▸ RECORDED DATA
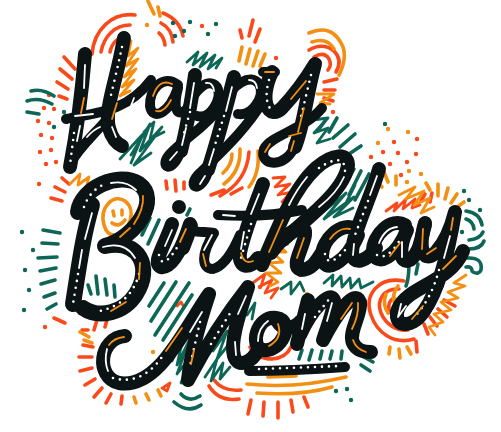
<!DOCTYPE html>
<html lang="en">
<head>
<meta charset="utf-8">
<title>Happy Birthday Mom</title>
<style>
:root{--paper:#fff;--ink:#0b1315;--red:#fa4a1b;--amber:#f38f12;--teal:#0d6656}
html,body{margin:0;background:var(--paper);overflow:hidden}
svg{display:block;width:501px;height:432px}
path{fill:none;stroke-linecap:round;stroke-linejoin:round}
.rays path{stroke-width:3.6}
.red path{stroke:var(--red)}
.amber path{stroke:var(--amber)}
.teal path{stroke:var(--teal)}
.rays .zigzag{stroke-width:2.8}
.rays .dots{stroke-width:4.4}
.letters path{stroke:var(--ink);stroke-width:14}
.letters .slim{stroke-width:10}
.letters .heavy{stroke-width:16}
.inlay path{stroke:var(--paper);stroke-width:1.8}
.inlay .gold{stroke:var(--amber)}
.inlay .beads{stroke-width:2.6;stroke-dasharray:0 7}
</style>
</head>
<body>
<svg viewBox="0 0 501 432" role="img" aria-label="Happy Birthday Mom, hand lettered">
<rect width="501" height="432" fill="var(--paper)"/>

<g class="rays red">
<path d="M92 54C94 30 112 12 135 15M101 52C104 36 115 25 130 25M110 52C112 43 118 37 126 36"/>
<path d="M163 13Q180 20 183 36M161 23Q172 29 173 42M159 33Q164 37 165 45"/>
<path d="M253 20L249 36M260 29L255 42M240 30L242 38M309 50Q323 42 334 51Q343 60 336 72M314 57Q324 51 329 59Q332 65 328 70"/>
<path d="M64 57L75 69M60 69L72 79M57 82L68 89M59 96L67 99"/>
<path d="M324 82L337 79M324 90L335 90M324 98L333 101"/>
<path d="M220 196Q247 181 249 152M211 195L224 190M231 194L242 188"/>
<path d="M166 181L167 189M175 180L176 191M184 182L184 189"/>
<path d="M62 178L69 184M55 187L65 192M51 198L62 201"/>
<path d="M404 281C378 276 364 295 371 315C377 333 394 345 414 339M399 289C384 288 376 300 381 313C386 325 397 331 408 330M394 298C388 301 387 309 392 314"/>
<path d="M430 317L437 326M438 309L447 317M444 300L455 306M424 324L428 334M416 341L417 352"/>
<path d="M54 318L65 323M82 330L88 330M97 320L94 330M107 320L105 327"/>
<path d="M93 347L83 345M92 357L79 357M92 368L80 371M95 379L85 385M102 388L94 397M111 394L106 403M122 396L121 404"/>
<path d="M209 386Q219 402 239 399M214 380Q223 392 241 390M251 400L248 414M264 402L263 416M278 402L278 418M291 400L293 412M304 397L308 407"/>
<path d="M250 347Q257 359 272 359Q286 358 291 347"/>
<path d="M373 181L367 190M425 194L421 201M432 193L430 202"/>
<path class="zigzag" d="M273 178L285 177L275 187L290 184L278 195L291 192L282 202L292 200"/>
<path class="zigzag" d="M386 211L397 203L394 211L406 199L403 209L415 199L412 208L420 205"/>
<path class="zigzag" d="M254 282L265 274L261 286L272 280L265 293L278 288L271 298"/>
<path class="zigzag" d="M164 387L170 383L167 391L162 388M177 306L181 302L184 307"/>
<path class="dots" d="M49 95h0M44 108h0M54 109h0M38 121h0M49 123h0M41 135h0M52 138h0M40 152h0M51 150h0M46 164h0M56 162h0M39 184h0M45 327h0M333 112h0M383 152h0M390 164h0M398 153h0M407 162h0M416 154h0M401 175h0M417 139h0M394 142h0M371 157h0M276 58h0M202 26h0M260 287h0"/>
</g>

<g class="rays amber">
<path d="M148 1L154 14M158 7L160 16M309 33Q333 23 343 47Q347 59 339 75M312 42Q327 37 334 49"/>
<path d="M224 184Q241 171 240 149M249 187Q260 173 258 151M232 154Q232 165 223 173"/>
<path d="M242 47L239 61M250 49L246 64M258 51L253 66M265 54L260 66"/>
<path d="M104 225C99 207 114 193 125 201C137 210 130 232 116 235C110 236 106 232 104 225M113 211L114 216M122 210L122 215M112 223Q119 228 125 220"/>
<path d="M374 178L382 187M384 172L388 182M396 176L396 185"/>
<path d="M426 183L430 190M438 184L438 196M448 188L445 199M457 194L451 203M464 202L456 208"/>
<path d="M247 384Q295 389 346 377M257 393Q301 396 332 387M268 377L296 376"/>
<path d="M398 286Q389 298 398 309M386 294Q382 304 388 313"/>
<path d="M89 337L80 332M92 343L84 340M134 397L136 403M146 394L149 400M158 390L161 396"/>
<path d="M407 347L411 354M399 349L400 358M390 347L389 354"/>
<path class="zigzag" d="M126 48L131 41L128 56L138 48L126 66L138 59L124 77L136 69L122 87L134 80L120 96L130 91"/>
<path class="zigzag" d="M70 184L80 174L78 185L89 177L86 188L97 181"/>
<path class="zigzag" d="M281 235L288 244L276 243L286 252L272 252L283 262L269 263L281 273L266 273L278 282L270 286"/>
<path class="zigzag" d="M399 195L415 187L406 199L424 191L414 205L430 198L421 213L434 207"/>
<path class="zigzag" d="M466 275L454 283L465 286L448 292L458 298L441 302L451 310L434 314L443 322L429 327L435 335"/>
<path class="zigzag" d="M317 94L334 94L320 103L330 104"/>
<path class="dots" d="M147 25h0M407 182h0M421 174h0M409 171h0M378 143h0M388 129h0M408 132h0M251 290h0M307 294h0M153 352h0"/>
</g>

<g class="rays teal">
<path d="M27 101Q39 97 52 104M31 91Q42 88 54 96M27 112L39 114"/>
<path d="M325 121L319 129M337 118L329 132M348 125L333 138M355 134L340 147M361 146L349 154"/>
<path d="M88 285L91 294M96 276L98 294M105 279L107 295M114 285L115 297"/>
<path d="M159 220L148 244M150 218L142 235M189 283L155 335M176 282L151 321M164 283L149 306M192 295L163 340"/>
<path d="M43 230L60 233M42 243L58 244M38 258L57 257M40 271L56 268M41 284L55 280M44 297L55 293M47 309L56 304"/>
<path d="M466 211Q480 213 482 225M466 219Q473 221 474 229M469 240Q480 239 483 232M469 249Q481 249 484 241M467 258Q483 257 481 270Q479 275 473 272M466 267Q472 266 472 271"/>
<path d="M302 350L299 359M312 350L309 360M322 351L320 359M332 351L330 359M342 351L341 359"/>
<path d="M174 402Q188 414 201 405M181 394Q189 403 200 396M364 357L373 362M361 365L370 371"/>
<path d="M361 171L349 195M369 174L355 200M354 169L344 187"/>
<path d="M409 262Q409 279 406 286M418 264L416 274M190 209L187 215"/>
<path class="zigzag" d="M187 62L198 52L193 65L207 53L200 67L215 55L208 69L222 58L216 68"/>
<path class="zigzag" d="M131 155L150 124L140 151L162 127L134 165L151 153M120 159L143 134L131 163M144 132L154 122L150 139L164 132"/>
<path class="zigzag" d="M313 120L328 118L314 133L328 128L317 143L330 139"/>
<path class="zigzag" d="M311 216L335 192L316 218L346 193L324 219L354 197L334 217L353 208M355 185L346 203"/>
<path class="zigzag" d="M324 283L333 275L332 286L341 276L342 287L350 278L351 288L359 279L361 288L373 282"/>
<path class="zigzag" d="M172 361L184 334L177 365L190 339L177 374L191 356L181 383"/>
<path class="zigzag" d="M205 377L217 359L211 381L223 363L220 379L230 367M209 344L219 318L213 351L227 331L217 359L230 343"/>
<path class="zigzag" d="M281 289L291 282L291 294L300 282L304 291M247 315L255 303L252 319"/>
<path class="dots" d="M173 23h0M184 31h0M190 22h0M216 24h0M208 34h0M175 36h0M22 232h0M33 250h0M25 270h0M29 290h0M24 310h0M464 191h0M469 200h0M480 210h0M462 232h0M336 391h0M347 389h0M351 400h0M54 127h0M64 112h0M385 124h0"/>
</g>

<g class="letters">
<g id="happy">
<path d="M85 54Q80 115 70 167"/>
<path d="M124 38C117 80 104 109 109 128C112 139 116 143 122 146"/>
<path class="slim" d="M66 119C94 113 126 113 151 80M70 164C80 146 96 133 108 118"/>
<path class="slim" d="M178 85C163 73 149 90 150 106C152 120 168 116 178 88C173 107 176 119 187 109"/>
<path d="M195 75Q189 119 181 151"/>
<path class="slim" d="M187 109C195 88 209 77 217 87C223 99 210 120 197 116M181 150C172 176 158 167 170 154C185 138 205 128 222 105"/>
<path d="M234 77Q220 132 208 170"/>
<path class="slim" d="M222 105C233 83 251 73 259 84C266 97 251 117 238 114M209 168C202 196 184 188 200 173C218 155 246 130 263 101"/>
<path d="M272 72C258 101 269 121 282 108C299 90 309 74 315 64C306 97 304 125 295 147"/>
<path class="slim" d="M263 72L275 72M295 145C287 169 258 167 264 149C271 135 304 130 322 108"/>
</g>
<g id="birthday">
<path class="heavy" d="M92 205C83 235 79 266 73 304"/>
<path class="heavy" d="M78 212C81 188 119 171 139 184C160 199 137 237 105 246C139 239 153 267 136 294C124 313 99 319 83 308"/>
<path d="M172 224C164 247 152 263 161 267C172 269 183 246 190 224"/>
<path d="M179 207h0"/>
<path class="slim" d="M190 224C186 234 203 231 214 233C201 254 201 269 213 269C225 266 234 249 240 235"/>
<path d="M191 226Q187 238 183 248M263 184C253 210 243 236 240 253C238 268 250 270 258 258"/>
<path class="slim" d="M218 215Q264 218 302 210"/>
<path d="M262 265C278 226 295 187 316 168C333 153 348 153 348 165C345 190 307 219 283 240"/>
<path d="M271 253C288 229 307 222 305 235C303 249 290 266 301 270C311 270 316 262 321 254"/>
<path d="M356 229C341 221 322 240 322 256C323 276 346 263 358 235M379 169C371 198 353 231 352 252C353 267 367 261 376 248"/>
<path d="M405 225C391 217 373 235 373 251C376 269 397 256 407 230C399 247 399 265 410 260C420 253 421 238 425 225"/>
<path d="M425 223C417 251 425 264 436 252C446 241 452 224 455 212C449 249 440 288 424 311C410 332 392 325 398 309C406 287 450 283 463 251"/>
</g>
<g id="mom">
<path d="M125 336C99 338 95 377 119 383C157 389 181 335 209 294C199 324 191 352 188 380C205 348 226 315 248 287C239 315 230 341 234 356C238 369 252 362 258 350"/>
<path d="M276 318C257 315 249 347 263 350C281 353 296 321 276 318C281 331 293 330 301 321"/>
<path d="M308 300Q302 324 297 344M300 335C312 309 330 290 334 300C334 311 327 327 323 340C337 313 355 288 360 302C362 314 348 332 353 343C357 351 364 352 371 352"/>
<path class="slim" d="M249 371Q293 371 345 367"/>
</g>
</g>

<g class="inlay">
<path d="M85 65L84 88M80 126L77 141M100 127Q93 130 87 137M75 116L93 114M112 127L116 137M134 98L126 119"/>
<path class="beads" d="M122 47Q117 70 111 95M74 133L70 165"/>
<path class="gold" d="M117 103L112 119M84 98L81 113M172 84Q159 78 153 96M156 111Q164 113 171 100"/>
<path d="M194 83L190 108M186 128L182 145M177 152L170 160M206 83Q213 82 214 91M232 87L226 111M214 149L209 165M249 80Q256 80 257 88M205 176L200 184"/>
<path class="beads" d="M190 112L184 133M224 116L214 148M269 80Q263 101 272 111M311 75L300 121"/>
<path class="gold" d="M265 72L274 72M304 108L298 132M294 141L291 151M270 144L265 152M301 133L289 136M291 99L306 81"/>
<path d="M92 213L85 239M111 183Q126 180 136 190M103 247Q125 241 135 258M82 250L79 268"/>
<path class="beads" d="M78 274L73 304M84 207Q90 190 105 184M139 274Q130 307 94 312"/>
<path class="gold" d="M143 196Q144 209 134 224M130 228L120 237M140 263L139 279M126 302L111 311"/>
<path d="M172 230L165 246M212 235L204 250M259 194L251 214M244 232L241 249M223 215L235 216M307 177Q297 189 289 205"/>
<path class="beads" d="M159 255Q162 272 178 246M251 224L241 258M319 168Q345 151 345 171M325 254Q328 270 346 249"/>
<path class="gold" d="M186 229L180 242M203 254L206 266M241 253Q244 265 253 261M283 220L269 252M304 238L297 258M350 229Q339 227 330 239"/>
<path d="M344 177Q337 193 319 207M377 176L370 195M354 244L353 255M379 243Q385 228 397 227M402 242L402 257M450 236L444 258M401 304L398 317L406 306"/>
<path class="beads" d="M368 201L355 235M377 255Q387 261 400 240M439 270Q431 299 416 315"/>
<path class="gold" d="M390 256L400 243M423 229L422 249M453 218L451 230M427 254L436 248M443 269L456 256M423 306L412 319"/>
<path d="M107 349Q104 361 108 371M202 312L190 332M246 296L238 314M235 342L236 355M268 321Q258 328 258 341M305 314L302 329M332 303L327 321"/>
<path class="beads" d="M113 378Q141 386 162 357M200 322L190 366M211 344L232 310M315 317L330 298M259 369L340 366"/>
<path class="gold" d="M166 351L182 328M194 350L191 364M278 324Q283 338 269 346M358 303Q359 315 352 329M353 340Q356 349 366 352M341 319L352 303M124 337Q114 338 109 345"/>
</g>
</svg>
</body>
</html>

▸ EXERCISE AIM
Lines with "fill" in them are what the answer must contain; copy each from the records above.

▸ COMPLETED TASK
path{fill:none;stroke-linecap:round;stroke-linejoin:round}
<rect width="501" height="432" fill="var(--paper)"/>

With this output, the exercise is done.